For these high volume operations deploying the latest in material handling system technology is essential. They must give serious consideration to advances in Automated Case Picking (ACP) strategies such as those described in the Supply Chain Digest Report “Automated Case Picking 2009”. Where item picking is required, particular attention should be paid to the potential benefits of “Product-to-Picker” or “Put” systems. Additional information and system examples can be found in “Put Systems Provide A 3X Increase in Order Fulfillment”.

Final Thoughts

For far too many companies improving warehousing and distribution center processes remains a goal, not a reality. These companies appear to be sitting on the sidelines. While that is understandable given the current market uncertainties, over time it can lead to compliancy and even stagnation.

Still, the interest in material handling automation, even among small DCs, is strong and growing. Companies that are still operating with “1970s push cart methods” understand that the time has come to upgrade.
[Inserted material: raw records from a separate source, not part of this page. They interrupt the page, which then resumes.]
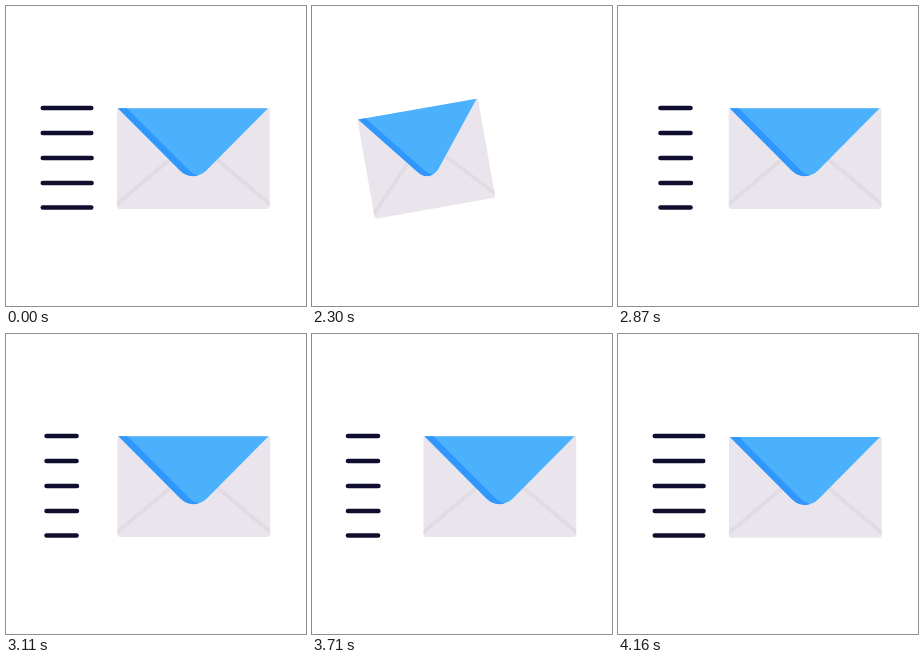
An HTML page that plays this animation: 300 by 300 pixels, repeating every 4220 ms.

```html
<!DOCTYPE html>
<html lang="en">
<head>
<meta charset="utf-8">
<title>Sending mail</title>
<style>
  html, body { margin: 0; width: 100%; height: 100%; overflow: hidden; background: #fff; }
  svg { display: block; width: 100vw; height: 100vh; }
</style>
</head>
<body>
<svg viewBox="0 0 300 300">
  <g id="streaks" stroke="#100e2f" stroke-width="4.6" stroke-linecap="round"></g>
  <g id="envelope">
    <path fill="#eae5ec" d="M111 102.3H263.7V200Q263.7 203 261 203H114Q111 203 111 200Z"/>
    <path fill="#e1dbe3" d="M111 195.5L164 151H170L111 200.5ZM263.7 195.5L211 151H205L263.7 200.5Z"/>
    <path fill="#4bb1fd" d="M112 102.3H262L200.3 164.5A18.6 18.6 0 0 1 174 164.5Z"/>
    <path fill="#3097fd" d="M112 102.3H121L183 164.3Q187 168.3 192.5 169.3A18.6 18.6 0 0 1 174 164.5Z"/>
  </g>
</svg>
<script>
  const LOOP = 4220, HOLD = 2030, STEP = 30, LAST = 72;
  const CENTER = { x: 187.5, y: 152.5 };
  const REST = [36.8, 85.2];
  const CAP = 2.3;
  const ROWS = [102, 127, 152, 177, 201.5];
  const RETURN = 14.6, EMERGE = 22, SETTLE = 65;

  const envelope = document.getElementById("envelope");
  const streaks = document.getElementById("streaks");
  const lines = ROWS.map(y => {
    const line = document.createElementNS("http://www.w3.org/2000/svg", "line");
    line.setAttribute("y1", y);
    line.setAttribute("y2", y);
    return streaks.appendChild(line);
  });

  const clamp = v => Math.min(1, Math.max(0, v));
  const ease = v => (1 - Math.cos(Math.PI * clamp(v))) / 2;
  const mix = (a, b, k) => a + (b - a) * k;

  // 0 at rest, 1 when fully drawn back
  function pull(n) {
    return n < RETURN ? 1 - 0.59 ** n : 1 - ease((n - RETURN) / 15);
  }

  // Ends of the streaks' centre lines, without the round caps
  function streakEnds(n) {
    const [left, right] = REST;
    if (n < RETURN) return [left, mix(right, left - 2 * CAP, pull(n))];
    const sway = Math.PI + (n - 29) * (Math.PI / 2 + 0.0195);
    const start = 42.5 + 12.5 * Math.sin(sway);
    const end = start + 30;
    const settle = ease((n - SETTLE) / (LAST - SETTLE));
    const length = 30 * ease((n - EMERGE) / 6);
    return [mix(end - length, left, settle), mix(end, right, settle)];
  }

  function drawEnvelope(n) {
    const p = pull(n);
    const shake = n > 29 ? 1 : 0;
    const turn = n * Math.PI / 2;
    const x = CENTER.x - 73.4 * p + shake * 0.5 * Math.sin(turn);
    const y = CENTER.y + shake * 0.7 * Math.cos(turn);
    envelope.setAttribute("transform",
      `translate(${x} ${y}) rotate(${-10 * p}) scale(${1 - 0.2 * p} 1) translate(${-CENTER.x} ${-CENTER.y})`);
  }

  function drawStreaks(n) {
    const [a, b] = streakEnds(n);
    const hidden = b - a < 0.5;
    lines.forEach((line, i) => {
      line.setAttribute("x1", a);
      line.setAttribute("x2", b + (i === 2 || i === 3 ? 0.4 : 0));
      line.setAttribute("visibility", hidden ? "hidden" : "visible");
    });
  }

  function draw(time) {
    const t = time % LOOP;
    const n = t < HOLD ? 0 : Math.min(LAST, Math.floor((t - HOLD) / STEP) + 1);
    drawEnvelope(n);
    drawStreaks(n);
  }

  const begin = performance.now();
  function tick() {
    draw(performance.now() - begin);
    requestAnimationFrame(tick);
  }
  tick();
</script>
</body>
</html>
```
This is especially true for those companies who recognize the importance of ecommerce on their business, as they also recognize the role DC automation plays in their ability to provide the required quick response systems.


Recent Feedback

May I add automated document (packing slips, invoices, statements, shipping labels) dunnage/void-fill, weight checking & package dimensioning to the list of areas that should be considered within the distribution center to help fulfillment cycle reduction. The above automated systems will be on display @ ModEx 2012 in Atlanta, Feb 6-9.

Tom Napier
Sr. Account Manager
PSI Engineering
Jan, 31 2012